During the break I talk with another guy who's also at 4-1, and we say to each other that, having come this far, we would probably draw in the final round in order to guarantee both of us prizes if we both got there.
So guess what? Round 6 pitted me against this very same guy. His name was Buddy, and although he seemed to be a nice guy, as the saying goes, "business around the table is deadly serious" (whose sig is that, anyway?). He played very strict, refusing to let me take back a move during one of the games. In game 1, however, I managed to win once again with Plague Wind, although I also played my Blessed Wind for the only time in the whole tournament to fend off Buddy's Barbed Field. Game 2 was all Buddy, though, as he kept having one too many untapped lands for me to Excise his attacking creatures. Finally, in game 3, Buddy won the battle of dueling Haunted Crossroads as he kept recycling a Fen Stalker that I couldn't handle, and a pair of Stormwatcher Eagles and a Spiketail Hatchling did me in. Record: 4-2
At this point, I'm out of the tournament, but I stick around a little bit anyway, since it's time for the final round, and I was hoping to see Buddy win something. However, what I did get to see was what I like to call the politics of prize distribution, something I had heard about but never actually witnessed until that night. I watched, disbelieving, as Buddy had to basically haggle with his opponent in order to get some prizes. Buddy wanted an ID (intentional draw), but his opponent didn't want to give it to him as he said it would cost his team points in the side event. The two of them went over all the possibilities, from Buddy gaining a walkover win to the other guy walking over. By the way, all this was done in plain view of the judges, who were actually standing right next to the two of them and making comments like "whoa, talk about collusion!" Of course, they didn't do anything about it, since it apparently happens so often, but eventually the agreement was laid down that Buddy would concede to the other guy in exchange for half a box of Prophecy which the other guy was going to get for winning.

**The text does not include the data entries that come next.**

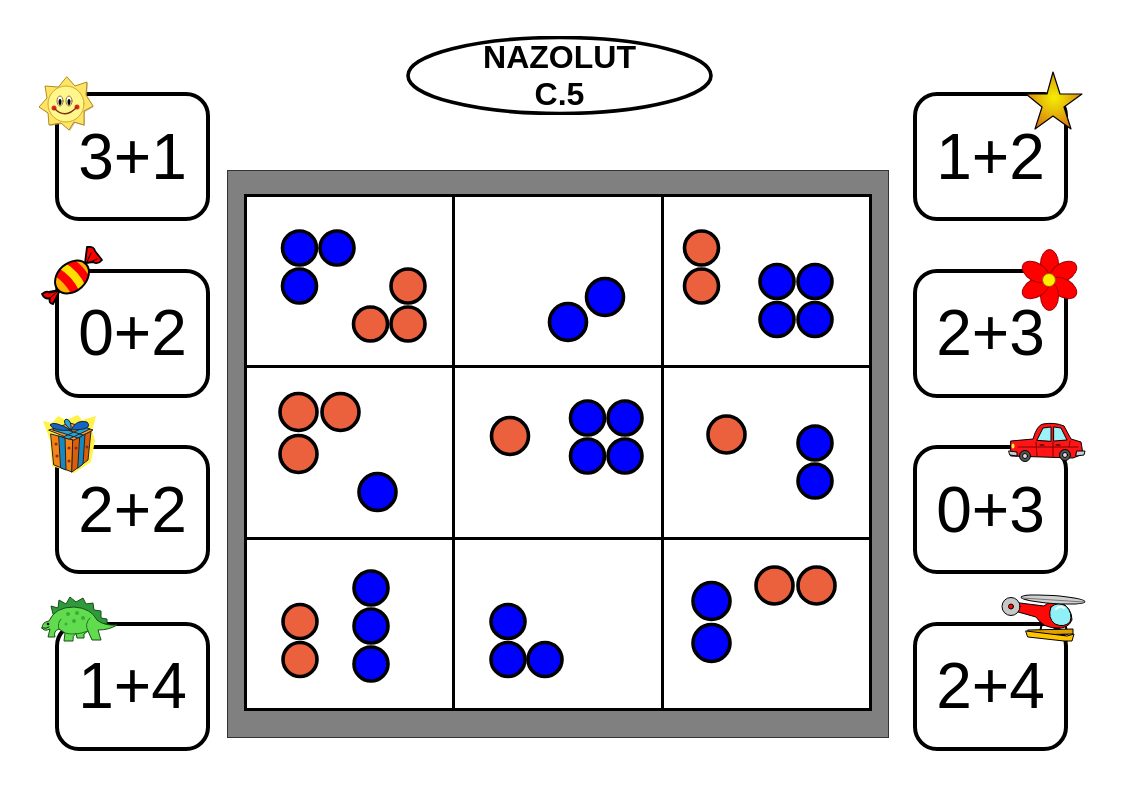
<!DOCTYPE html>
<html lang="sl">
<head>
<meta charset="utf-8">
<title>NAZOLUT C.5</title>
<style>
:root {
  --ink: #000;
  --paper: #fff;
  --frame: #808080;
  --blue: #0000ff;
  --coral: #eb613d;
  --red: #ff0000;
  --yellow: #ffee00;
}
* { box-sizing: border-box; margin: 0; padding: 0; }
body {
  position: relative;
  width: 1123px;
  height: 794px;
  overflow: hidden;
  background: var(--paper);
  color: var(--ink);
  font-family: "Liberation Sans", Arial, sans-serif;
}
svg { display: block; }

.title {
  position: absolute;
  left: 406px;
  top: 36px;
  width: 307px;
  height: 79px;
}
.title svg { position: absolute; inset: 0; }
.title h1 {
  position: relative;
  padding-top: 3px;
  font-size: 32px;
  line-height: 37px;
  text-align: center;
}

.cards {
  position: absolute;
  top: 92px;
  display: flex;
  flex-direction: column;
  gap: 47.5px;
  list-style: none;
}
.cards-left { left: 55px; }
.cards-right { left: 913px; }
.card {
  display: flex;
  align-items: center;
  justify-content: center;
  width: 155px;
  height: 129px;
  border: 4px solid var(--ink);
  border-radius: 24px;
  font-size: 64px;
  line-height: 72px;
}
.icon {
  position: absolute;
  overflow: visible;
  stroke-linejoin: round;
  stroke-linecap: round;
}
.cards-left .icon { left: -18px; }
.cards-right .icon { left: 87px; }
.sun, .star { top: -22px; }
.candy, .flower { top: 153px; }
.gift, .car { top: 323px; }
.dinosaur, .helicopter { top: 498px; }

.board {
  position: absolute;
  left: 227px;
  top: 170px;
  width: 662px;
  height: 568px;
  padding: 23px 16px;
  border: 1px solid #333;
  background: var(--frame);
}
.cells {
  display: grid;
  grid-template-columns: 205px 206px 205px;
  grid-template-rows: 168px 169px 168px;
  gap: 3px;
  width: 628px;
  height: 517px;
  padding: 3px;
  background: var(--ink);
}
.cell { background: var(--paper); }
.cell circle { stroke: var(--ink); stroke-width: 3.6; }
.blue { fill: var(--blue); }
.coral { fill: var(--coral); }
</style>
</head>
<body>

<header class="title">
  <svg width="307" height="79" aria-hidden="true"><ellipse cx="153.5" cy="39.5" rx="151.5" ry="38" fill="none" stroke="#000" stroke-width="3.6"/></svg>
  <h1>NAZOLUT<br>C.5</h1>
</header>

<ul class="cards cards-left">
  <li class="card">3+1
    <svg class="icon sun" width="60" height="64" viewBox="37 70 60 64" aria-label="Sun">
      <path d="M67 77 75 86 87 82 86 95 93 106 84 111 84 125 74 122 69 130 61 123 49 125 48 113 39 107 47 98 45 86 58 87Z" fill="#9a8a5a" opacity=".5" transform="translate(1 1)"/>
      <path d="M67 77 75 86 87 82 86 95 93 106 84 111 84 125 74 122 69 130 61 123 49 125 48 113 39 107 47 98 45 86 58 87Z" fill="#ffe566" stroke="#b28a20"/>
      <circle cx="66" cy="104" r="18" fill="#fff68c" stroke="#d5a72c"/>
      <g fill="#fff" stroke="#775a10" stroke-width=".8"><ellipse cx="60" cy="101" rx="3" ry="5"/><ellipse cx="69" cy="101" rx="3" ry="5"/></g>
      <ellipse cx="60" cy="102" rx="1.5" ry="3"/><ellipse cx="69" cy="102" rx="1.5" ry="3"/>
      <circle cx="54" cy="108" r="2.5" fill="#e6281e"/><circle cx="77" cy="107" r="2.5" fill="#e6281e"/>
      <path d="M54 108Q65 120 77 107" fill="none" stroke="#7a3410" stroke-width="1.3"/>
    </svg>
  </li>
  <li class="card">0+2
    <svg class="icon candy" width="68" height="64" viewBox="37 245 68 64" aria-label="Candy">
      <defs><clipPath id="candy-body"><ellipse rx="19" ry="14"/></clipPath></defs>
      <g fill="#ff0000" stroke="#000" stroke-width="1.8">
        <path d="M85 263 87 247Q94 246 95 251L102 260Q98 265 93 262Z"/>
        <path d="M60 290 53 304Q48 303 50 298 45 300 42 294 46 291 49 292Z"/>
      </g>
      <path d="M87 262 91 253M88 263 97 259M58 291 50 298M58 291 49 293" fill="none" stroke="#000" stroke-width="1"/>
      <g transform="translate(72 277) rotate(-42)">
        <g clip-path="url(#candy-body)">
          <rect x="-20" y="-16" width="40" height="32" fill="#ffb400"/>
          <path d="M-13-16Q-8 0-13 16H-4Q1 0-4-16ZM4-16Q9 0 4 16H12Q17 0 12-16Z" fill="#ff0000"/>
          <path d="M-4-16Q1 0-4 16H4Q9 0 4-16Z" fill="#ffdf00"/>
        </g>
        <ellipse rx="19" ry="14" fill="none" stroke="#000" stroke-width="2"/>
      </g>
    </svg>
  </li>
  <li class="card">2+2
    <svg class="icon gift" width="64" height="64" viewBox="37 415 64 64" aria-label="Gift">
      <path d="M43 421 52 423 58 416 66 420 78 415 82 420 96 416 92 431 95 440 91 462 74 473 52 466 50 440Z" fill="#fff34a"/>
      <g stroke="#222" stroke-width="1">
        <path d="M51 434 73 440 72 472 54 465Z" fill="#f58216"/>
        <path d="M73 440 91 431 88 460 72 472Z" fill="#d95f0b"/>
        <path d="M49 430 70 423 93 430 74 440Z" fill="#ff9e2c"/>
        <path d="M59 436 65 438 66 470 61 468ZM80 437 85 434 83 464 78 468Z" fill="#1689c2"/>
        <path d="M58 427 83 435 78 438 53 430ZM63 437 85 427 90 429 69 439Z" fill="#25a4d6"/>
        <path d="M71 430Q54 432 50 425 53 420 71 430ZM71 430Q76 419 87 422 94 430 71 430Z" fill="#1464c8"/>
        <path d="M71 430Q61 422 66 419 72 420 71 430Z" fill="#27a5dc"/>
      </g>
      <g fill="#8f2c12"><circle cx="56" cy="444" r="1.5"/><circle cx="57" cy="456" r="1.5"/><circle cx="69" cy="448" r="1.5"/><circle cx="69" cy="461" r="1.5"/><circle cx="76" cy="448" r="1.5"/><circle cx="87" cy="447" r="1.5"/></g>
    </svg>
  </li>
  <li class="card">1+4
    <svg class="icon dinosaur" width="84" height="56" viewBox="37 590 84 56" aria-label="Dinosaur">
      <g stroke="#174d17" stroke-width="1">
        <path d="M53 614 51 606 58 608 59 600 66 604 70 597 76 602 83 598 86 604 93 603 94 610 101 611 101 618 107 619 107 624Z" fill="#2f9a3c"/>
        <path d="M42 628Q42 622 49 621 55 607 74 607 91 608 97 620 104 626 117 625 109 630 98 630L101 640H92L88 631 84 634 84 638H77L76 633Q72 636 73 641H64L65 633 59 629Q53 631 55 637L48 637 50 629Q44 632 42 628Z" fill="#62dc4f"/>
      </g>
      <path d="M65 633Q75 636 88 631M59 629Q57 623 61 619M88 631Q84 624 90 618" fill="none" stroke="#227422"/>
      <g fill="#37ad37"><circle cx="68" cy="614" r="2"/><circle cx="77" cy="613" r="2"/><circle cx="74" cy="621" r="2"/><circle cx="83" cy="618" r="2"/><circle cx="66" cy="624" r="1.5"/></g>
      <circle cx="48" cy="624" r="1.3"/><path d="M43 628Q46 629 49 627" fill="none" stroke="#000" stroke-width=".8"/>
    </svg>
  </li>
</ul>

<main class="board">
  <div class="cells">
    <div class="cell"><svg width="205" height="168" viewBox="247 197 205 168">
      <g class="blue"><circle cx="299.5" cy="248" r="17"/><circle cx="337" cy="248" r="17"/><circle cx="299.5" cy="286" r="17"/></g>
      <g class="coral"><circle cx="408" cy="286" r="17"/><circle cx="370.5" cy="324" r="17"/><circle cx="408" cy="324" r="17"/></g>
    </svg></div>
    <div class="cell"><svg width="206" height="168" viewBox="455 197 206 168">
      <g class="blue"><circle cx="605" cy="297" r="18.5"/><circle cx="568" cy="322" r="18.5"/></g>
    </svg></div>
    <div class="cell"><svg width="205" height="168" viewBox="664 197 205 168">
      <g class="coral"><circle cx="701.5" cy="248" r="17"/><circle cx="701.5" cy="286" r="17"/></g>
      <g class="blue"><circle cx="777" cy="281.5" r="17"/><circle cx="815" cy="281.5" r="17"/><circle cx="777" cy="319.5" r="17"/><circle cx="815" cy="319.5" r="17"/></g>
    </svg></div>
    <div class="cell"><svg width="205" height="169" viewBox="247 368 205 169">
      <g class="coral"><circle cx="298.5" cy="412" r="18.5"/><circle cx="340.5" cy="412" r="18.5"/><circle cx="298.5" cy="454" r="18.5"/></g>
      <circle class="blue" cx="377.5" cy="492" r="18.5"/>
    </svg></div>
    <div class="cell"><svg width="206" height="169" viewBox="455 368 206 169">
      <circle class="coral" cx="510" cy="436" r="18.5"/>
      <g class="blue"><circle cx="587.5" cy="418" r="17"/><circle cx="625" cy="418" r="17"/><circle cx="587.5" cy="456" r="17"/><circle cx="625" cy="456" r="17"/></g>
    </svg></div>
    <div class="cell"><svg width="205" height="169" viewBox="664 368 205 169">
      <circle class="coral" cx="726.5" cy="434.5" r="18.5"/>
      <g class="blue"><circle cx="815" cy="443" r="17"/><circle cx="815" cy="481" r="17"/></g>
    </svg></div>
    <div class="cell"><svg width="205" height="168" viewBox="247 540 205 168">
      <g class="coral"><circle cx="300" cy="621.5" r="17"/><circle cx="300" cy="659.5" r="17"/></g>
      <g class="blue"><circle cx="371" cy="588" r="17"/><circle cx="371" cy="626" r="17"/><circle cx="371" cy="664" r="17"/></g>
    </svg></div>
    <div class="cell"><svg width="206" height="168" viewBox="455 540 206 168">
      <g class="blue"><circle cx="508" cy="621.5" r="17"/><circle cx="508" cy="659.5" r="17"/><circle cx="545" cy="659.5" r="17"/></g>
    </svg></div>
    <div class="cell"><svg width="205" height="168" viewBox="664 540 205 168">
      <g class="blue"><circle cx="711.5" cy="601" r="18.5"/><circle cx="711.5" cy="643" r="18.5"/></g>
      <g class="coral"><circle cx="774.5" cy="585.5" r="18.5"/><circle cx="816.5" cy="585.5" r="18.5"/></g>
    </svg></div>
  </div>
</main>

<ul class="cards cards-right">
  <li class="card">1+2
    <svg class="icon star" width="88" height="64" viewBox="1000 70 88 64" aria-label="Star">
      <defs><radialGradient id="star-gold" cx=".5" cy=".45" r=".55"><stop stop-color="#f4ee00"/><stop offset=".4" stop-color="#e9c309"/><stop offset="1" stop-color="#d97a0c"/></radialGradient></defs>
      <polygon points="1053,72 1060,94 1082,94 1064,107 1071,129 1053,116 1035,129 1042,107 1026,94 1047,94" fill="url(#star-gold)" stroke="#000" stroke-width="1.2"/>
    </svg>
  </li>
  <li class="card">2+3
    <svg class="icon flower" width="88" height="68" viewBox="1000 245 88 68" aria-label="Flower">
      <defs><ellipse id="petal" cx="1049.5" cy="264" rx="9" ry="14.5"/></defs>
      <g fill="#ff0000" stroke="#a00000">
        <use href="#petal"/><use href="#petal" transform="rotate(60 1049.5 280)"/><use href="#petal" transform="rotate(120 1049.5 280)"/><use href="#petal" transform="rotate(180 1049.5 280)"/><use href="#petal" transform="rotate(240 1049.5 280)"/><use href="#petal" transform="rotate(300 1049.5 280)"/>
      </g>
      <circle cx="1049" cy="280" r="6.5" fill="#ffee00" stroke="#a05a00"/>
    </svg>
  </li>
  <li class="card">0+3
    <svg class="icon car" width="88" height="56" viewBox="1000 415 88 56" aria-label="Car">
      <g stroke="#000" stroke-width="1">
        <path d="M1011 441 1033 439Q1037 425 1043 424 1055 422 1064 426L1071 439 1081 442 1083 454 1073 458 1011 456Z" fill="#ff1515"/>
        <path d="M1037 440 1043 428 1051 427V441ZM1054 427 1061 428 1067 440 1054 441Z" fill="#9df2f8"/>
        <path d="M1009 451 1017 452 1017 456 1010 455ZM1077 451 1085 451 1084 455 1076 456Z" fill="#c9ccd2"/>
        <circle cx="1025" cy="456" r="5.5" fill="#555"/><circle cx="1065" cy="455" r="5.5" fill="#555"/>
        <circle cx="1025" cy="456" r="2.5" fill="#ddd"/><circle cx="1065" cy="455" r="2.5" fill="#ddd"/>
      </g>
      <path d="M1036 442 1037 456M1053 442V457M1070 441 1069 447M1018 447H1078" fill="none" stroke="#7d0000"/>
      <path d="M1040 445H1044M1056 445H1060" stroke="#000"/>
      <ellipse cx="1013" cy="446" rx="1.5" ry="2.5" fill="#ffe84a"/>
    </svg>
  </li>
  <li class="card">2+4
    <svg class="icon helicopter" width="88" height="56" viewBox="1000 590 88 56" aria-label="Helicopter">
      <g stroke="#000" stroke-width="1">
        <path d="M1042 623 1040 632M1066 627 1067 634" stroke-width="2"/>
        <path d="M1028 630 1073 629V634L1030 635Z" fill="#e0a000"/>
        <path d="M1026 631 1067 636 1074 634 1072 641 1064 641 1028 637Z" fill="#ffc400"/>
        <path d="M1012 602 1044 606Q1051 600 1060 602 1072 608 1072 620 1068 629 1057 628 1043 628 1036 617L1011 610Z" fill="#ff0808"/>
        <path d="M1051 607Q1058 601 1066 606 1073 613 1070 622 1064 628 1055 624 1047 618 1051 607Z" fill="#8ff0f8"/>
        <path d="M1053 602V597" stroke-width="2"/>
        <ellipse cx="1053" cy="599.5" rx="32" ry="4" fill="#d0d0d0" transform="rotate(4 1053 599.5)"/>
        <circle cx="1011" cy="606.5" r="9" fill="#c8c8c8"/>
        <circle cx="1011" cy="606.5" r="2.5" fill="#ff0808"/>
      </g>
      <path d="M1022 598 1084 602" fill="none" stroke="#777"/>
      <path d="M1056 609Q1060 605 1064 608" fill="none" stroke="#fff" stroke-width="2"/>
    </svg>
  </li>
</ul>

</body>
</html>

Turns out the other guy finished 7-0 as a result of that deal, so I wouldn't be surprised if he screwed Buddy by claiming he had a worse record than he really did. As it was, the final round gave me an interesting look into the real skill of top-level Magic players, and I can add that display of collusion and bribery to my ever-growing list of reasons why I'll never become a professional Magic player.
I don't know if I managed to keep any of you hanging on until the end, but thanks a lot for taking the time to read this report (another long-winded post from a long-winded guy), and I hope to improve on my tournament-reporting skills in the future, as well as my article-writing skills in general.
See you in the forums!